A new wave of growing antisemitism, driven by fringe Web communities, is an increasingly worrying presence in the socio-political realm. The ubiquitous and global nature of the Web has provided tools used by these groups to spread their ideology to the rest of the Internet. Although the study of antisemitism and hate is not new, the scale and rate of change of online data has impacted the efficacy of traditional approaches to measure and understand this worrying trend.
In our latest paper, we present a large-scale, quantitative study of online antisemitism. We collect hundreds of million comments and images from alt-right Web communities like 4chan’s Politically Incorrect board /pol/) and the Twitter clone, Gab. Using scientifically grounded methods, we quantify the escalation and spread of antisemitic memes and rhetoric across the Web. We find the frequency of antisemitic content greatly increases (in some cases more than doubling) after major political events such as the 2016 US Presidential Election and the “Unite the Right” rally in Charlottesville. Furthermore, this antisemitism appears in tandem with sharp increases in white ethnic nationalist content on the same communities. We extract semantic embeddings from our corpus of posts and demonstrate how automated techniques can discover and categorize the use of antisemitic terminology. We additionally examine the prevalence and spread of the antisemitic “Happy Merchant” meme, and in particular how these fringe communities influence its propagation to more mainstream services like Twitter and Reddit.
Taken together, our results provide a data-driven, quantitative framework for understanding online antisemitism. Our open and scientifically grounded methods serve as a framework to augment current qualitative efforts by anti-hate groups, providing new insights into the growth and spread of anti-semitism online.

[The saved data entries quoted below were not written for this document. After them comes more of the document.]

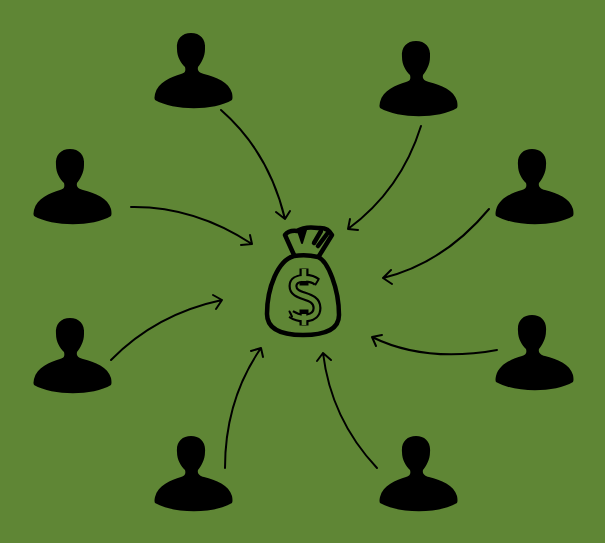
<!DOCTYPE html>
<html lang="en">
<head>
<meta charset="utf-8">
<title>Pooled funding diagram</title>
<style>
:root { --field: #5f8635; --ink: #000; }
html, body { margin: 0; overflow: hidden; background: var(--field); }
.diagram { display: block; width: 605px; height: 543px; background: var(--field); }
.people { fill: var(--ink); }
.arrows, .bag { fill: none; stroke: var(--ink); stroke-linecap: round; stroke-linejoin: round; }
.arrows { stroke-width: 2; }
.bag { stroke-width: 4.5; }
.bag .fold { fill: var(--ink); stroke-width: 2; }
.dollar { fill: none; stroke-linejoin: round; }
.dollar-edge { stroke: var(--ink); stroke-width: 9; }
.dollar-core { stroke: var(--field); stroke-width: 4.6; }
</style>
</head>
<body>
<svg class="diagram" viewBox="0 0 605 543" role="img" aria-label="Eight people with arrows pointing to a shared money bag">
  <defs>
    <path id="person" d="M37 0C46 0 52 6 51 16C51 24 47 30 44 34C43 38 46 40 50 41C62 44 75 49 78 60Q79 65 78 67C60 78 20 78 1 67Q0 65 1 61C4 49 17 44 27 41C31 40 32 38 31 34C27 30 23 24 23 16C22 6 28 0 37 0Z"/>
    <path id="dollar-sign" d="M317 282C311 277 293 276 293 286C293 299 317 293 317 308C317 320 300 320 291 314"/>
    <path id="dollar-bars" d="M304 269V281M304 314V325"/>
  </defs>

  <g class="people">
    <use href="#person" x="154" y="33"/>
    <use href="#person" x="379" y="41"/>
    <use href="#person" x="33" y="149"/>
    <use href="#person" x="495" y="149"/>
    <use href="#person" x="33" y="318"/>
    <use href="#person" x="495" y="315"/>
    <use href="#person" x="154" y="436"/>
    <use href="#person" x="379" y="436"/>
  </g>

  <g class="arrows">
    <path d="M221 110Q269 152 285 219M276 212L285 219L290 211"/>
    <path d="M421 126Q401 190 348 229M350 219L348 229L358 230"/>
    <path d="M131 207Q194 206 252 244M250 235L252 244L241 245"/>
    <path d="M489 209Q444 263 383 278M391 270L383 278L392 284"/>
    <path d="M111 360Q156 314 222 300M213 295L222 300L216 309"/>
    <path d="M497 350Q425 363 372 337M382 335L372 337L376 346"/>
    <path d="M225 468Q225 400 261 348M251 351L261 348L263 357"/>
    <path d="M377 468Q331 419 323 353M317 361L323 353L331 360"/>
  </g>

  <g class="bag">
    <path d="M294 256C278 260 267 288 267 314C267 329 281 335 303 335C326 335 339 329 339 315C339 289 328 261 318 257Q306 254 294 256Z"/>
    <path d="M294 255L285 235Q289 230 297 231Q305 226 318 228Q328 227 332 235L319 256"/>
    <path class="fold" d="M298 231L302 243L306 230Z"/>
    <path d="M321 231L314 243M327 234L318 246"/>
  </g>

  <g class="dollar">
    <g class="dollar-edge" stroke-linecap="square">
      <use href="#dollar-sign" stroke-linecap="butt"/>
      <path d="M304 273V281M304 314V321"/>
    </g>
    <g class="dollar-core">
      <use href="#dollar-sign" stroke-linecap="butt"/>
      <use href="#dollar-bars"/>
    </g>
    <path d="M315.5 284.5L318.5 279.5M289.5 311.5L292 316.5" stroke="var(--ink)" stroke-width="2" stroke-linecap="round"/>
  </g>
</svg>
</body>
</html>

We present an open, scientifically rigorous framework for quantitative analysis of online antisemitism. Our methodology is transparent, and our data will be made available upon request. Using this approach, we characterize the rise of online antisemitism across several axes.
More specifically we answer the following research questions:
Has there been a rise in online antisemitism, and if so, what is the trend?
How is online antisemitism expressed, and how can we automatically discover and categorize newly emerging antisemitic language?
How are memes being weaponized to produce easily digestible and shareable antisemitic ideology?
To what degree are fringe communities influencing the rest of the Web in terms of spreading antisemitic propaganda?
We answer these questions by analyzing a dataset of over 100 million posts from two fringe Web communities: 4chan’s Politically Incorrect board (/pol/) and Gab 1 . We train models, which incorporate continuous bag of words models, using the posts on these Web communities to gain an understanding, and discovery of new antisemitic terms. Our analysis reveals thematic communities of derogatory slang words, nationalistic slurs, and religious hatred toward Jews. We analyze almost seven million images using an image processing pipeline we previously developed to quantify the prevalence and diversity of the notoriously antisemitic Happy Merchant meme.
We find that the Happy Merchant enjoys substantial popularity in both communities, and its usage overlaps with other general purpose (i.e. not intrinsically antisemitic) memes. Finally, we model the relative influence of several fringe and mainstream communities with respect to dissemination of the Happy Merchant meme.
The next several posts will highlight these findings.